Your task: Go through the entries and copy every line that has the string "return" in it.

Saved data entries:
..........
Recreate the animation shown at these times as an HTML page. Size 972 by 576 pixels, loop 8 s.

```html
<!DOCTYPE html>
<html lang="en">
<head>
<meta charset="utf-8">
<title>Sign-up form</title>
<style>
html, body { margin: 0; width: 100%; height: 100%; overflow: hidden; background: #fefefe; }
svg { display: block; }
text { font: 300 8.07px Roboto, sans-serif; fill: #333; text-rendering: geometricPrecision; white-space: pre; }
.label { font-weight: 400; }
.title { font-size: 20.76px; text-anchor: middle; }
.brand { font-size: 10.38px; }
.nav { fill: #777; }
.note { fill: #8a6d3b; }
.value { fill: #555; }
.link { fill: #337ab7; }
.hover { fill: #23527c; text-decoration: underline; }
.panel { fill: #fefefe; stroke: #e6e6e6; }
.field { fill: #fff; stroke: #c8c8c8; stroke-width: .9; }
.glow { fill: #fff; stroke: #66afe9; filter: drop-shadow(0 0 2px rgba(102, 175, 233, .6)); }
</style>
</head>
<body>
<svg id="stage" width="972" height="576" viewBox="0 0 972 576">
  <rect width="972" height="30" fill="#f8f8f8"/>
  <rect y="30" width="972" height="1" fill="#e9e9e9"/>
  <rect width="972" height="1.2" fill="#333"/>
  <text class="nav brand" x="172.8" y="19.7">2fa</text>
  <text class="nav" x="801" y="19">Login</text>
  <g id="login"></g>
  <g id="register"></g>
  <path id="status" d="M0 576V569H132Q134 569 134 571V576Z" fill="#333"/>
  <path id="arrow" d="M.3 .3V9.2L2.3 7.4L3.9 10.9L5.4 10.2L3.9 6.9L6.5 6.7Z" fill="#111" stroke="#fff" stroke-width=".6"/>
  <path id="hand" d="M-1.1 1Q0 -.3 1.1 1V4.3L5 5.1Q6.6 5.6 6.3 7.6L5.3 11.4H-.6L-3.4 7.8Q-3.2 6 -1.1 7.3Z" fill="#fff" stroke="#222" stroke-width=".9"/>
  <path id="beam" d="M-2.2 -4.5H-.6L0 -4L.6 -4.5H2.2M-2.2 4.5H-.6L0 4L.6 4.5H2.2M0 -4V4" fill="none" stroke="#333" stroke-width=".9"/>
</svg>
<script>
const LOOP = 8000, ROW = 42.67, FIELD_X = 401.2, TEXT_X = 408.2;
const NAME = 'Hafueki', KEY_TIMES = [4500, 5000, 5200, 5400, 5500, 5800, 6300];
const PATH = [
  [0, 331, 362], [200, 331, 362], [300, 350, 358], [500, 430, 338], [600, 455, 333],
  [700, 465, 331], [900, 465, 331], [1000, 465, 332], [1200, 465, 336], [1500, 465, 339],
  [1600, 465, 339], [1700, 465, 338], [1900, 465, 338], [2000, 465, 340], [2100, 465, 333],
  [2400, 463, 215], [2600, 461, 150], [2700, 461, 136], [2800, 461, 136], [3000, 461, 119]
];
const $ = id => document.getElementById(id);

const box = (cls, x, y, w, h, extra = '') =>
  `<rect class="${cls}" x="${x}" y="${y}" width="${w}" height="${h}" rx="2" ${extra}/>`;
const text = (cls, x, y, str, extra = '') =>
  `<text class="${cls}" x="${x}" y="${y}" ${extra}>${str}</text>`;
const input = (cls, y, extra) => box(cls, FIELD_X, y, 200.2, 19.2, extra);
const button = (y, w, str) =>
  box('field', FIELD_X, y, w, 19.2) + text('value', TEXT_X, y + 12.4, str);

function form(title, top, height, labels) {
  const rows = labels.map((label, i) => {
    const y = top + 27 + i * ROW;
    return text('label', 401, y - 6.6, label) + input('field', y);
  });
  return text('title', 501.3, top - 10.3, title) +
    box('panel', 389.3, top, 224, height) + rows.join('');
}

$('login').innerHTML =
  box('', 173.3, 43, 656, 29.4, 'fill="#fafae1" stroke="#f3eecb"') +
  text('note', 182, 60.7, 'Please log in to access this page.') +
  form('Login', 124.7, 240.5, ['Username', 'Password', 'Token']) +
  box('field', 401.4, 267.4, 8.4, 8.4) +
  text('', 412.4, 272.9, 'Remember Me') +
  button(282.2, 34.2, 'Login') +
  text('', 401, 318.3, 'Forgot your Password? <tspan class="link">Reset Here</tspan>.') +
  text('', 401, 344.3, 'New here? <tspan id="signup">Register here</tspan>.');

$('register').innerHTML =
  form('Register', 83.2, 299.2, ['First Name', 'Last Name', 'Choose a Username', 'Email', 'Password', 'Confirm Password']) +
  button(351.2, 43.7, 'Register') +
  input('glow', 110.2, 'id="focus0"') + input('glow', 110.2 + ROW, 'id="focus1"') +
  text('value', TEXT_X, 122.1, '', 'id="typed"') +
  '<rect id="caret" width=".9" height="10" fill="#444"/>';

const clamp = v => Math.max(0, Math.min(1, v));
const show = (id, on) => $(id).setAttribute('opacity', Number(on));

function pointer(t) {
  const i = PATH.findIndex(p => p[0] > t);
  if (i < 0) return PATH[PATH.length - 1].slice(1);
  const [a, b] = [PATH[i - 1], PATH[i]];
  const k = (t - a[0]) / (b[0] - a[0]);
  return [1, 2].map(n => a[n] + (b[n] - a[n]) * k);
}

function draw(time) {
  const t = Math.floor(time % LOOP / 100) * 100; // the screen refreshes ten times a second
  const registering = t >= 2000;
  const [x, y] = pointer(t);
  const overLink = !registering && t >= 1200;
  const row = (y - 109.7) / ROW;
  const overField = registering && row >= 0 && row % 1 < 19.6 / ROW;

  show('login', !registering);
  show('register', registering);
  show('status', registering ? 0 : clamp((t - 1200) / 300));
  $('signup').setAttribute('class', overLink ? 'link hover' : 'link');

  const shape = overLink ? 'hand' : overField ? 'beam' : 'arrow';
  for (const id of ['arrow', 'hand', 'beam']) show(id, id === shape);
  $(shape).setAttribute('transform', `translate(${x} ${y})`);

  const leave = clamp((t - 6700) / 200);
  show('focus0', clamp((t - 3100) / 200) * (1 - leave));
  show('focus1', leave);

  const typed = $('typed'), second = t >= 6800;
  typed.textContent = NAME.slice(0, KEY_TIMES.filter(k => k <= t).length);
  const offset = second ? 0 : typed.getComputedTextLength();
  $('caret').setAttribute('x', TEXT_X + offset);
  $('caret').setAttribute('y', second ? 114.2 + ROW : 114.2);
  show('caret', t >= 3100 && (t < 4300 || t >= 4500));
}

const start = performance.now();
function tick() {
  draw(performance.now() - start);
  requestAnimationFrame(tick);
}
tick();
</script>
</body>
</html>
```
..........
Task answer:
    return text('label', 401, y - 6.6, label) + input('field', y);
  return text('title', 501.3, top - 10.3, title) +
  if (i < 0) return PATH[PATH.length - 1].slice(1);
  return [1, 2].map(n => a[n] + (b[n] - a[n]) * k);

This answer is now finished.